## Data records
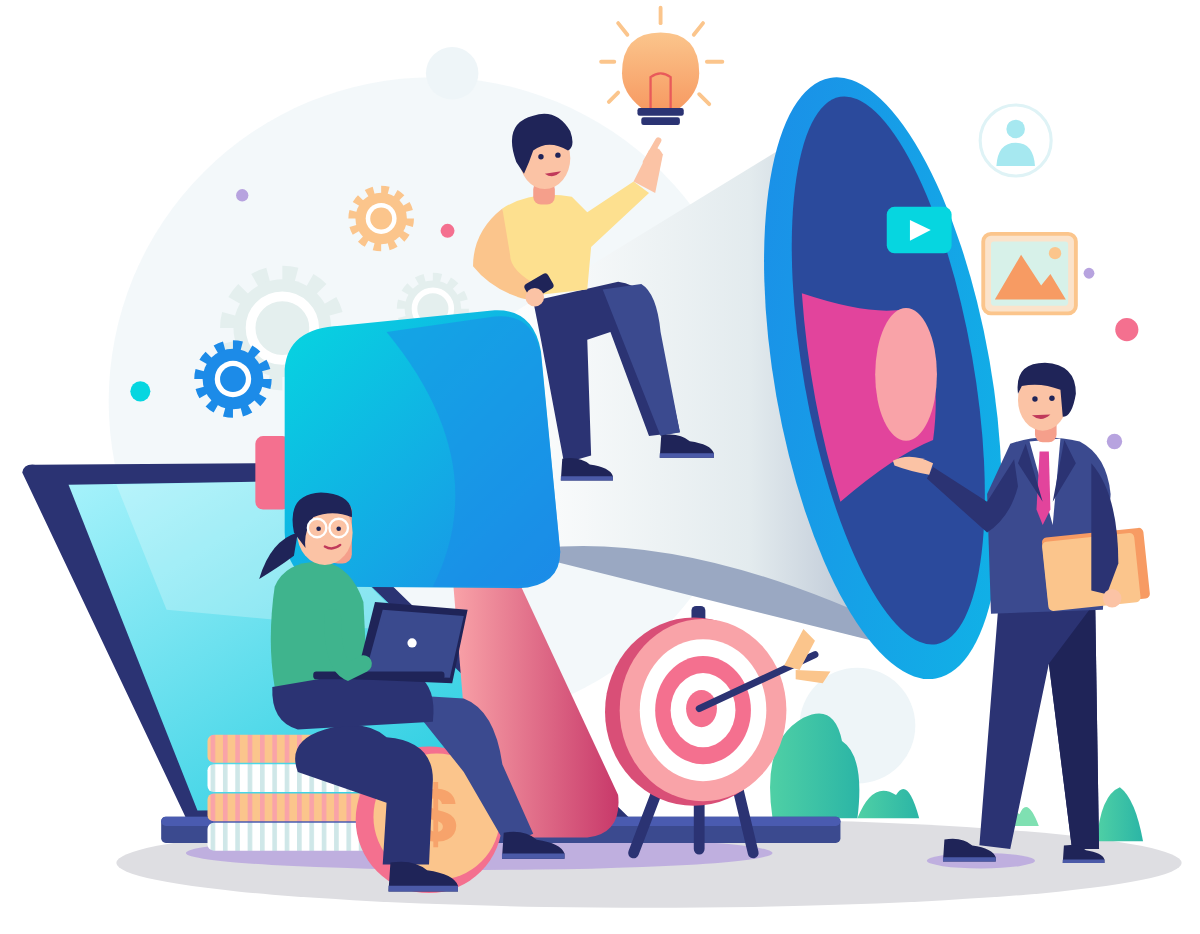
<!DOCTYPE html>
<html lang="en">
<head>
<meta charset="utf-8">
<title>Marketing Campaign Team</title>
<link rel="stylesheet" href="https://fonts.googleapis.com/css2?family=Poppins:wght@700&display=swap">
<style>
  :root {
    --navy: #2b3373;
    --navy-dark: #1f2458;
    --navy-mid: #3b4a8f;
    --cyan: #06d6e0;
    --blue: #1c8be8;
    --blue-deep: #2b4a9c;
    --pink: #f4708f;
    --pink-soft: #f9a3a8;
    --magenta: #e2449c;
    --peach: #fbc58c;
    --orange: #f79b63;
    --yellow: #fde08f;
    --green: #3fb48d;
    --teal: #2bb5a6;
    --skin: #fbc3a5;
    --skin-shade: #f59f8b;
    --hair: #1f2458;
    --paper: #ffffff;
    --ghost: #eef5f8;
    --ground: #dedee2;
    --lilac: #b7a3df;
  }
  html, body { margin: 0; padding: 0; overflow: hidden; background: var(--paper); }
  .canvas { width: 1200px; height: 934px; position: relative; overflow: hidden; }
  .canvas svg { display: block; width: 1200px; height: 934px; }
  .coin-sign { font-family: 'Poppins', sans-serif; font-weight: 700; }
</style>
</head>
<body>
<main class="canvas">
<svg viewBox="0 0 1553 1210" role="img" aria-label="Marketing team around a giant megaphone with a target, coins and a laptop">
  <defs>
    <linearGradient id="tube-grad" x1="0" y1="0" x2="1" y2="1">
      <stop offset="0" stop-color="var(--cyan)"/>
      <stop offset="1" stop-color="var(--blue)"/>
    </linearGradient>
    <linearGradient id="cone-grad" x1="0" y1="0" x2="1" y2="0">
      <stop offset="0" stop-color="#ffffff"/>
      <stop offset="0.6" stop-color="#e3ebee"/>
      <stop offset="1" stop-color="#a9b5c9"/>
    </linearGradient>
    <linearGradient id="bell-grad" x1="0" y1="0" x2="1" y2="1">
      <stop offset="0" stop-color="var(--blue)"/>
      <stop offset="1" stop-color="#0fb6e6"/>
    </linearGradient>
    <linearGradient id="handle-grad" x1="0" y1="0" x2="1" y2="0">
      <stop offset="0" stop-color="var(--pink-soft)"/>
      <stop offset="1" stop-color="#c8396a"/>
    </linearGradient>
    <linearGradient id="screen-grad" x1="0" y1="0" x2="1" y2="1">
      <stop offset="0" stop-color="#a6f2fb"/>
      <stop offset="1" stop-color="#11c6dc"/>
    </linearGradient>
    <linearGradient id="bulb-grad" x1="0" y1="0" x2="0" y2="1">
      <stop offset="0" stop-color="var(--peach)"/>
      <stop offset="1" stop-color="var(--orange)"/>
    </linearGradient>
    <linearGradient id="bush-grad" x1="0" y1="0" x2="1" y2="0">
      <stop offset="0" stop-color="#4fd0a5"/>
      <stop offset="1" stop-color="var(--teal)"/>
    </linearGradient>
    <pattern id="coin-stripes" width="16" height="10" patternUnits="userSpaceOnUse">
      <rect width="16" height="10" fill="var(--peach)"/>
      <rect width="6" height="10" fill="var(--pink-soft)"/>
    </pattern>
    <pattern id="coin-stripes-light" width="16" height="10" patternUnits="userSpaceOnUse">
      <rect width="16" height="10" fill="#ffffff"/>
      <rect width="6" height="10" fill="#cfe7e8"/>
    </pattern>
    <symbol id="gear" viewBox="-60 -60 120 120">
      <circle r="44" fill="none" stroke="currentColor" stroke-width="14" stroke-dasharray="11.5 11.5"/>
      <circle r="40" fill="currentColor"/>
      <circle r="24" fill="#ffffff"/>
      <circle r="17" fill="currentColor"/>
    </symbol>
    <symbol id="gear-ghost" viewBox="-60 -60 120 120">
      <circle r="44" fill="none" stroke="currentColor" stroke-width="14" stroke-dasharray="11.5 11.5"/>
      <circle r="40" fill="currentColor"/>
      <circle r="26" fill="none" stroke="#ffffff" stroke-width="8"/>
    </symbol>
    <symbol id="shoe" viewBox="0 0 80 40">
      <path d="M6 6 Q30 2 44 14 Q72 18 76 30 L76 36 L4 36 Z" fill="var(--navy-dark)"/>
      <path d="M4 30 L76 30 L76 36 L4 36 Z" fill="#4b5aa8"/>
    </symbol>
  </defs>

  <g class="backdrop">
    <circle cx="560" cy="520" r="420" fill="var(--ghost)" opacity="0.7"/>
    <circle cx="585" cy="95" r="34" fill="var(--ghost)"/>
    <circle cx="1110" cy="940" r="75" fill="var(--ghost)"/>
    <ellipse cx="840" cy="1118" rx="690" ry="58" fill="var(--ground)"/>
    <ellipse cx="620" cy="1105" rx="380" ry="22" fill="var(--lilac)" opacity="0.8"/>
    <ellipse cx="1270" cy="1115" rx="70" ry="10" fill="var(--lilac)" opacity="0.8"/>
  </g>

  <g class="gears">
    <use href="#gear-ghost" x="270" y="330" width="190" height="190" color="#e4efee"/>
    <use href="#gear-ghost" x="505" y="345" width="110" height="110" color="#e4efee"/>
    <use href="#gear" x="443" y="233" width="100" height="100" color="var(--peach)"/>
    <use href="#gear" x="242" y="432" width="118" height="118" color="var(--blue)"/>
  </g>

  <g class="dots">
    <circle cx="313" cy="253" r="8" fill="var(--lilac)"/>
    <circle cx="579" cy="299" r="9" fill="var(--pink)"/>
    <circle cx="181" cy="507" r="13" fill="var(--cyan)"/>
    <circle cx="1410" cy="354" r="7" fill="var(--lilac)"/>
    <circle cx="1459" cy="427" r="15" fill="var(--pink)"/>
    <circle cx="1443" cy="572" r="10" fill="var(--lilac)"/>
  </g>

  <g class="bushes">
    <path d="M1000 1060 Q985 960 1040 930 Q1080 910 1090 960 Q1120 980 1110 1060 Z" fill="url(#bush-grad)"/>
    <path d="M1110 1060 Q1130 1010 1160 1030 Q1175 1005 1190 1060 Z" fill="url(#bush-grad)"/>
    <path d="M1290 1070 Q1300 1040 1320 1055 Q1330 1030 1345 1070 Z" fill="#7fe0b2"/>
    <path d="M1420 1090 Q1425 1030 1450 1020 Q1470 1035 1480 1090 Z" fill="url(#bush-grad)"/>
  </g>

  <g class="laptop">
    <path d="M28 612 Q30 600 45 602 L345 600 L815 1060 L245 1070 Z" fill="var(--navy)"/>
    <path d="M88 628 L340 624 L775 1045 L255 1050 Z" fill="url(#screen-grad)"/>
    <path d="M150 628 L340 624 L540 820 L215 790 Z" fill="#ffffff" opacity="0.25"/>
    <rect x="208" y="1058" width="880" height="34" rx="6" fill="var(--navy-mid)"/>
    <rect x="208" y="1058" width="880" height="12" rx="6" fill="#4a5bb0"/>
  </g>

  <g class="megaphone">
    <path d="M585 740 L665 740 L800 1030 Q805 1080 760 1085 L660 1085 Q620 1080 610 1040 Z" fill="url(#handle-grad)"/>
    <path d="M640 420 L1040 175 Q1130 480 1190 845 L720 725 Z" fill="url(#cone-grad)"/>
    <path d="M700 710 Q900 690 1170 820 L1190 845 L720 728 Z" fill="#9aa8c2"/>
    <g class="megaphone-bell" transform="translate(-22 0)">
      <ellipse cx="1165" cy="490" rx="140" ry="395" transform="rotate(-10 1165 490)" fill="url(#bell-grad)"/>
      <ellipse cx="1172" cy="480" rx="110" ry="360" transform="rotate(-10 1172 480)" fill="var(--blue-deep)"/>
      <path d="M1060 380 Q1150 410 1195 400 Q1245 460 1230 570 Q1180 590 1110 650 Q1070 520 1060 380 Z" fill="var(--magenta)"/>
      <ellipse cx="1195" cy="485" rx="40" ry="86" fill="var(--pink-soft)"/>
    </g>
    <rect x="330" y="565" width="45" height="95" rx="10" fill="var(--pink)"/>
    <path d="M368 478 Q372 425 440 422 L640 402 Q690 400 700 455 L725 715 Q725 760 670 762 L440 760 Q370 760 368 690 Z" fill="url(#tube-grad)"/>
    <path d="M500 430 L640 410 Q690 405 700 460 L725 715 Q720 755 670 758 L560 760 Q640 600 500 430 Z" fill="var(--blue)" opacity="0.55"/>
  </g>

  <g class="coin-stack">
    <rect x="268" y="952" width="215" height="36" rx="8" fill="url(#coin-stripes)"/>
    <rect x="268" y="990" width="215" height="36" rx="8" fill="url(#coin-stripes-light)"/>
    <rect x="268" y="1028" width="215" height="36" rx="8" fill="url(#coin-stripes)"/>
    <rect x="268" y="1066" width="215" height="36" rx="8" fill="url(#coin-stripes-light)"/>
  </g>

  <g class="dollar-coin">
    <circle cx="555" cy="1062" r="95" fill="var(--pink)"/>
    <circle cx="565" cy="1058" r="82" fill="var(--peach)"/>
    <text class="coin-sign" x="565" y="1090" font-size="96" text-anchor="middle" fill="var(--orange)" opacity="0.8">$</text>
  </g>

  <g class="target">
    <path d="M860 1000 L820 1105 M950 1000 L975 1105 M905 1000 L905 1100" stroke="var(--navy)" stroke-width="14" stroke-linecap="round"/>
    <rect x="895" y="785" width="18" height="30" rx="6" fill="var(--navy)"/>
    <ellipse cx="898" cy="922" rx="115" ry="122" fill="#d94f77"/>
    <ellipse cx="910" cy="920" rx="108" ry="118" fill="var(--pink-soft)"/>
    <ellipse cx="910" cy="920" rx="82" ry="92" fill="#ffffff"/>
    <ellipse cx="910" cy="920" rx="62" ry="70" fill="var(--pink)"/>
    <ellipse cx="910" cy="920" rx="42" ry="48" fill="#ffffff"/>
    <ellipse cx="908" cy="918" rx="20" ry="24" fill="var(--pink)"/>
    <line x1="905" y1="918" x2="1055" y2="848" stroke="var(--navy)" stroke-width="9" stroke-linecap="round"/>
    <path d="M1015 862 L1040 815 L1055 830 L1035 868 Z M1030 868 L1075 870 L1065 885 L1030 880 Z" fill="var(--peach)"/>
  </g>

  <g class="woman">
    <path d="M500 955 Q470 930 420 945 Q370 960 385 1000 L500 1040 L495 1120 L555 1120 L560 1010 Q560 960 500 955 Z" fill="var(--navy)"/>
    <path d="M520 900 L600 905 Q640 920 650 990 L690 1080 L655 1095 L600 1000 Z" fill="var(--navy-mid)"/>
    <path d="M355 760 Q370 725 420 728 Q455 735 470 780 L475 880 L355 890 Q345 830 355 760 Z" fill="var(--green)"/>
    <path d="M352 890 Q350 935 385 945 L560 935 Q565 890 540 875 L470 870 Z" fill="var(--navy)"/>
    <use href="#shoe" x="495" y="1110" width="105" height="50"/>
    <use href="#shoe" x="645" y="1072" width="90" height="45"/>
    <rect x="425" y="650" width="30" height="80" rx="12" fill="var(--skin-shade)"/>
    <ellipse cx="420" cy="690" rx="36" ry="42" fill="var(--skin)"/>
    <path d="M380 690 Q370 640 415 638 Q458 640 455 670 Q430 660 405 670 Q392 690 395 710 Z" fill="var(--hair)"/>
    <path d="M385 690 Q350 700 335 750 Q360 735 380 720 Z" fill="var(--hair)"/>
    <circle cx="410" cy="684" r="12" fill="none" stroke="#ffffff" stroke-width="3"/>
    <circle cx="438" cy="684" r="12" fill="none" stroke="#ffffff" stroke-width="3"/>
    <circle cx="412" cy="685" r="3" fill="var(--navy-dark)"/>
    <circle cx="438" cy="685" r="3" fill="var(--navy-dark)"/>
    <path d="M420 708 Q430 714 440 706" stroke="#c0395a" stroke-width="3" fill="none" stroke-linecap="round"/>
    <path d="M485 780 L605 790 L585 885 L460 880 Z" fill="var(--navy-dark)"/>
    <path d="M495 790 L600 798 L582 878 L472 874 Z" fill="#3a4a8e"/>
    <circle cx="533" cy="833" r="6" fill="#ffffff"/>
    <rect x="405" y="870" width="170" height="10" rx="4" fill="var(--navy-dark)"/>
    <path d="M430 800 Q430 860 450 870 L470 860" stroke="var(--green)" stroke-width="22" fill="none" stroke-linecap="round"/>
  </g>

  <g class="idea-man">
    <path d="M690 390 L800 365 Q840 370 850 420 L880 560 L840 565 L790 430 L760 440 L765 590 L730 600 L700 440 Z" fill="var(--navy)"/>
    <path d="M780 375 L830 368 Q850 380 855 430 L880 560 L855 565 Z" fill="var(--navy-mid)"/>
    <use href="#shoe" x="722" y="585" width="75" height="45"/>
    <use href="#shoe" x="850" y="555" width="78" height="45"/>
    <path d="M650 270 Q690 245 740 255 L760 275 L820 235 L840 250 L765 320 L760 375 L670 385 L645 330 Z" fill="var(--yellow)"/>
    <path d="M650 270 Q612 300 612 345 Q640 380 690 390 L700 372 Q660 352 660 330 Z" fill="var(--peach)"/>
    <path d="M820 235 L840 195 Q850 185 858 200 L848 250 Z" fill="var(--skin)"/>
    <path d="M836 210 L852 182" stroke="var(--skin)" stroke-width="8" stroke-linecap="round"/>
    <rect x="680" y="360" width="35" height="22" rx="5" transform="rotate(-30 697 371)" fill="var(--navy-dark)"/>
    <circle cx="692" cy="385" r="12" fill="var(--skin)"/>
    <rect x="690" y="235" width="28" height="30" rx="10" fill="var(--skin-shade)"/>
    <ellipse cx="705" cy="205" rx="33" ry="40" fill="var(--skin)"/>
    <path d="M668 210 Q650 160 690 150 Q720 140 738 170 Q745 190 735 195 Q710 180 690 195 Q685 210 678 225 Z" fill="var(--hair)"/>
    <circle cx="700" cy="203" r="3.5" fill="var(--navy-dark)"/>
    <circle cx="722" cy="201" r="3.5" fill="var(--navy-dark)"/>
    <path d="M705 225 Q716 233 726 222 Z" fill="#c0395a"/>
  </g>

  <g class="lightbulb">
    <g stroke="var(--peach)" stroke-width="5" stroke-linecap="round">
      <line x1="855" y1="10" x2="855" y2="30"/>
      <line x1="800" y1="30" x2="812" y2="45"/>
      <line x1="910" y1="30" x2="898" y2="45"/>
      <line x1="778" y1="80" x2="795" y2="80"/>
      <line x1="915" y1="80" x2="935" y2="80"/>
      <line x1="788" y1="132" x2="800" y2="120"/>
      <line x1="918" y1="135" x2="905" y2="122"/>
    </g>
    <path d="M855 42 Q905 42 905 95 Q905 120 880 140 L830 140 Q805 120 805 95 Q805 42 855 42 Z" fill="url(#bulb-grad)"/>
    <path d="M842 140 L842 100 Q855 90 868 100 L868 140" stroke="#e85a5a" stroke-width="3" fill="none"/>
    <rect x="825" y="140" width="60" height="10" rx="3" fill="var(--navy)"/>
    <rect x="830" y="152" width="50" height="10" rx="3" fill="var(--navy)"/>
  </g>

  <g class="icons">
    <circle cx="1315" cy="182" r="46" fill="#ffffff" stroke="#dff3f6" stroke-width="4"/>
    <circle cx="1315" cy="167" r="12" fill="#a6e8f0"/>
    <path d="M1290 215 Q1292 185 1315 185 Q1338 185 1340 215 Z" fill="#a6e8f0"/>
    <rect x="1148" y="268" width="84" height="60" rx="10" fill="var(--cyan)"/>
    <path d="M1178 285 L1205 298 L1178 312 Z" fill="#ffffff"/>
    <rect x="1273" y="303" width="120" height="103" rx="10" fill="#fbe3cb" stroke="var(--peach)" stroke-width="5"/>
    <rect x="1283" y="313" width="100" height="83" rx="4" fill="#d7f1e9"/>
    <path d="M1288 388 L1322 330 L1348 370 L1360 355 L1380 388 Z" fill="var(--orange)"/>
    <circle cx="1366" cy="328" r="8" fill="var(--peach)"/>
  </g>

  <g class="businessman" transform="translate(28 0)">
    <path d="M1265 780 L1390 780 L1395 1100 L1360 1100 L1330 860 L1280 1100 L1240 1095 Z" fill="var(--navy)"/>
    <path d="M1330 860 L1360 1100 L1395 1100 L1390 780 Z" fill="var(--navy-dark)"/>
    <use href="#shoe" x="1183" y="1082" width="88" height="38"/>
    <use href="#shoe" x="1345" y="1088" width="60" height="36"/>
    <path d="M1280 575 Q1320 560 1370 572 Q1405 590 1410 640 L1400 790 L1255 795 L1250 640 Z" fill="var(--navy-mid)"/>
    <path d="M1305 572 L1345 568 L1335 680 Z" fill="#ffffff"/>
    <path d="M1318 585 L1330 585 L1332 660 L1322 680 L1314 660 Z" fill="var(--magenta)"/>
    <path d="M1300 575 L1322 650 L1290 600 Z M1350 570 L1335 650 L1365 600 Z" fill="var(--navy)"/>
    <path d="M1285 595 L1250 650 L1180 605 L1172 620 L1250 690 Q1280 670 1290 630 Z" fill="var(--navy)"/>
    <path d="M1128 597 Q1150 585 1180 600 L1175 615 Q1148 610 1130 603 Z" fill="var(--skin)"/>
    <rect x="1325" y="690" width="132" height="92" rx="6" transform="rotate(-6 1390 736)" fill="var(--orange)"/>
    <rect x="1325" y="696" width="120" height="90" rx="6" transform="rotate(-6 1385 741)" fill="var(--peach)"/>
    <path d="M1385 600 Q1420 640 1420 730 L1405 770 L1385 765 Z" fill="var(--navy)"/>
    <circle cx="1412" cy="775" r="12" fill="var(--skin)"/>
    <rect x="1312" y="535" width="28" height="38" rx="10" fill="var(--skin-shade)"/>
    <ellipse cx="1322" cy="518" rx="32" ry="40" fill="var(--skin)"/>
    <path d="M1290 510 Q1285 470 1325 470 Q1365 472 1365 510 Q1360 540 1348 540 L1345 505 Q1320 495 1295 500 Z" fill="var(--hair)"/>
    <circle cx="1312" cy="517" r="3.5" fill="var(--navy-dark)"/>
    <circle cx="1334" cy="516" r="3.5" fill="var(--navy-dark)"/>
    <path d="M1308 538 Q1320 548 1332 537 Z" fill="#c0395a"/>
  </g>
</svg>
</main>
</body>
</html>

## Task goal
Provide every line from the material that contains the word "soft".

## Response to this exercise
    --pink-soft: #f9a3a8;
      <stop offset="0" stop-color="var(--pink-soft)"/>
      <rect width="6" height="10" fill="var(--pink-soft)"/>
      <ellipse cx="1195" cy="485" rx="40" ry="86" fill="var(--pink-soft)"/>
    <ellipse cx="910" cy="920" rx="108" ry="118" fill="var(--pink-soft)"/>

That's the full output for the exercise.